Erasmus MC and Politecnico di Milano, together with Spatium Medical and IDE Group, have established a public-private partnership to develop a turbine-based insufflator that improves surgical performance and outcomes by improving ventilation, personalizing insufflation pressure, and efficiently removing smoke created by electrosurgery.
Minimal access surgery is a growing field, with more than 10 million procedures performed globally each year. However, current insufflation devices can cause postoperative pain, difficult management of mechanical ventilation during anaesthesia, and prolonged hospital stays. The development of a turbine-based insufflator addresses these challenges and has the potential to reduce overall healthcare costs.
The project aims to develop the turbine-based insufflator by further investigating and developing the features that benefit patients and surgical outcomes the most.
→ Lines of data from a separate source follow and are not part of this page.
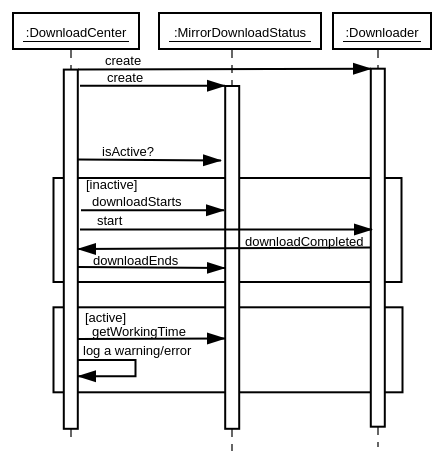
<!DOCTYPE html>
<html lang="en">
<head>
<meta charset="utf-8">
<title>Mirror download sequence diagram</title>
<style>
:root { --ink: #000; --paper: #fff; }
* { box-sizing: border-box; }
html, body { margin: 0; overflow: hidden; background: var(--paper); }
.diagram {
  position: relative; width: 444px; height: 464px; overflow: hidden;
  background: var(--paper); color: var(--ink);
  font: 13px/16px "Liberation Sans", Arial, sans-serif; white-space: nowrap;
}
.connectors { position: absolute; inset: 0; display: block; }
.lifeline { stroke: var(--ink); stroke-width: 1.2; stroke-dasharray: 8 7; }
.fragment, .activation { stroke: var(--ink); stroke-width: 2; }
.fragment { fill: none; }
.activation { fill: var(--paper); }
.message { fill: none; stroke: var(--ink); stroke-width: 2; }
.participant {
  position: absolute; top: 12px; height: 38px; padding: 12px 10px 0;
  border: 2px solid var(--ink); background: var(--paper); text-align: center;
}
.participant span { display: block; margin: 0 -1px; height: 16px; border-bottom: 1px solid var(--ink); line-height: 14px; }
.center { left: 12px; width: 128px; }
.status { left: 158px; width: 164px; }
.downloader { left: 332px; width: 100px; }
.label { position: absolute; left: var(--x); top: var(--y); }
</style>
</head>
<body>
<main class="diagram">
  <svg class="connectors" width="444" height="464" viewBox="0 0 444 464" aria-hidden="true">
    <defs>
      <marker id="arrow" markerUnits="userSpaceOnUse" markerWidth="20" markerHeight="14" refX="18" refY="7" orient="auto">
        <polygon points="0,1 19,7 0,13"/>
      </marker>
    </defs>
    <g class="lifelines">
      <line class="lifeline" x1="71" y1="50" x2="71" y2="70"/>
      <line class="lifeline" x1="71" y1="429" x2="71" y2="437"/>
      <line class="lifeline" x1="232" y1="50" x2="232" y2="86"/>
      <line class="lifeline" x1="232" y1="429" x2="232" y2="451"/>
      <line class="lifeline" x1="378" y1="50" x2="378" y2="69"/>
      <line class="lifeline" x1="378" y1="427" x2="378" y2="447"/>
    </g>
    <g class="fragments">
      <rect class="fragment" x="53.5" y="178" width="348" height="104"/>
      <rect class="fragment" x="53.5" y="307.3" width="349" height="85"/>
    </g>
    <g class="activations">
      <rect class="activation" x="63.8" y="69.6" width="14" height="359.2"/>
      <rect class="activation" x="225.2" y="86" width="14" height="342.8"/>
      <rect class="activation" x="370.8" y="68.7" width="14" height="358"/>
    </g>
    <g class="messages" marker-end="url(#arrow)">
      <path class="message" marker-end="url(#arrow)" d="M78 69.6 371 68.7"/>
      <path class="message" marker-end="url(#arrow)" d="M80 85.8H225"/>
      <path class="message" marker-end="url(#arrow)" d="M78 159.5 221 160.5"/>
      <path class="message" marker-end="url(#arrow)" d="M81 210.2H224"/>
      <path class="message" marker-end="url(#arrow)" d="M80 229.5H372"/>
      <path class="message" marker-end="url(#arrow)" d="M371 247.5 78 249"/>
      <path class="message" marker-end="url(#arrow)" d="M78 267 225 268"/>
      <path class="message" marker-end="url(#arrow)" d="M78 339 225 338.5"/>
      <path class="message" marker-end="url(#arrow)" d="M78 360H135.5V376.3H78"/>
    </g>
  </svg>

  <div class="participant center"><span>:DownloadCenter</span></div>
  <div class="participant status"><span>:MirrorDownloadStatus</span></div>
  <div class="participant downloader"><span>:Downloader</span></div>

  <span class="label" style="--x:105px;--y:53px">create</span>
  <span class="label" style="--x:107px;--y:70px">create</span>
  <span class="label" style="--x:102px;--y:144px">isActive?</span>
  <span class="label" style="--x:86px;--y:177px">[inactive]</span>
  <span class="label" style="--x:92px;--y:194px">downloadStarts</span>
  <span class="label" style="--x:97px;--y:213px">start</span>
  <span class="label" style="--x:245px;--y:234px">downloadCompleted</span>
  <span class="label" style="--x:93px;--y:253px">downloadEnds</span>
  <span class="label" style="--x:85px;--y:310px">[active]</span>
  <span class="label" style="--x:92px;--y:324px">getWorkingTime</span>
  <span class="label" style="--x:83px;--y:343px">log a warning/error</span>
</main>
</body>
</html>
This will be done through animal studies and in-vitro models, leading to the development of a clinical prototype to test safety and efficacy in the first trial in humans. Additionally, an advanced biomechanical in-vitro model will be developed to design, build, and test the system for removing fumes. This model could reduce the need for preclinical studies.
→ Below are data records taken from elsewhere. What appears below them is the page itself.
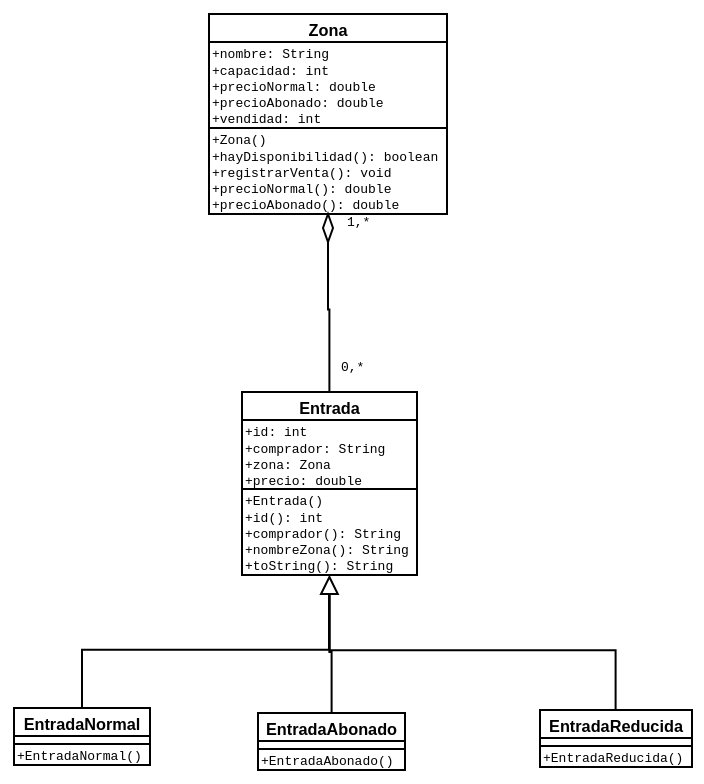
<!DOCTYPE html>
<html lang="es">
<head>
<meta charset="utf-8">
<title>Diagrama de clases: Zona y Entrada</title>
<style>
:root { --ink: #000; --paper: #fff; --stroke: 2px; }
* { box-sizing: border-box; margin: 0; padding: 0; }
html, body { width: 704px; height: 784px; overflow: hidden; background: var(--paper); }
.diagram { position: relative; width: 704px; height: 784px; overflow: hidden; color: var(--ink); font: 13px/16.25px "Liberation Mono", monospace; }
.connectors { position: absolute; inset: 0; fill: none; stroke: var(--ink); stroke-width: 2; }
.connectors .head { fill: var(--paper); }
.class { position: absolute; display: grid; grid-template-rows: 26px var(--attributes) var(--operations); border: var(--stroke) solid var(--ink); background: var(--paper); }
.class h2 { font: bold 16.3px/31px "Liberation Sans", sans-serif; text-align: center; white-space: nowrap; }
.class ul { list-style: none; border-top: var(--stroke) solid var(--ink); padding: 4.4px 0 0 2px; white-space: nowrap; }
.class .empty { padding: 0; }
.zona { left: 208px; top: 13px; width: 240px; --attributes: 86px; --operations: 86px; }
.entrada { left: 241px; top: 391px; width: 177px; --attributes: 69px; --operations: 86px; }
.normal, .abonado, .reducida { --attributes: 8px; --operations: 21px; }
.normal { left: 13px; top: 707px; width: 138px; }
.abonado { left: 257px; top: 712px; width: 149px; }
.reducida { left: 539px; top: 709px; width: 154px; }
.multiplicity { position: absolute; white-space: nowrap; }
.whole { left: 347px; top: 215px; }
.part { left: 341px; top: 360px; }
</style>
</head>
<body>
<main class="diagram">
  <section class="class zona">
    <h2>Zona</h2>
    <ul>
      <li>+nombre: String</li>
      <li>+capacidad: int</li>
      <li>+precioNormal: double</li>
      <li>+precioAbonado: double</li>
      <li>+vendidad: int</li>
    </ul>
    <ul>
      <li>+Zona()</li>
      <li>+hayDisponibilidad(): boolean</li>
      <li>+registrarVenta(): void</li>
      <li>+precioNormal(): double</li>
      <li>+precioAbonado(): double</li>
    </ul>
  </section>

  <section class="class entrada">
    <h2>Entrada</h2>
    <ul>
      <li>+id: int</li>
      <li>+comprador: String</li>
      <li>+zona: Zona</li>
      <li>+precio: double</li>
    </ul>
    <ul>
      <li>+Entrada()</li>
      <li>+id(): int</li>
      <li>+comprador(): String</li>
      <li>+nombreZona(): String</li>
      <li>+toString(): String</li>
    </ul>
  </section>

  <section class="class normal">
    <h2>EntradaNormal</h2>
    <ul class="empty"></ul>
    <ul><li>+EntradaNormal()</li></ul>
  </section>

  <section class="class abonado">
    <h2>EntradaAbonado</h2>
    <ul class="empty"></ul>
    <ul><li>+EntradaAbonado()</li></ul>
  </section>

  <section class="class reducida">
    <h2>EntradaReducida</h2>
    <ul class="empty"></ul>
    <ul><li>+EntradaReducida()</li></ul>
  </section>

  <svg class="connectors" width="704" height="784" viewBox="0 0 704 784" aria-hidden="true">
    <g class="aggregation">
      <path d="M328 242V309.5H329.4V391"/>
      <polygon class="head" points="328,214 333,228 328,242 323,228"/>
    </g>
    <g class="inheritance">
      <path d="M329 594V649.8H82V708"/>
      <path d="M329.4 594V652H331.6V713"/>
      <path d="M329.6 594V650.3H615.6V710"/>
      <polygon class="head" points="329.4,577 337.8,594 321,594"/>
    </g>
  </svg>

  <span class="multiplicity whole">1,*</span>
  <span class="multiplicity part">0,*</span>
</main>
</body>
</html>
The deliverables of the project include a clinical prototype of the turbine-based insufflator and an advanced biomechanical in-vitro model. If the project is finished, the expected result is a dataset that can help design a turbine-based insufflator that improves surgical performance and outcomes, reduces postoperative pain, shortens hospital stays, and reduces overall healthcare costs.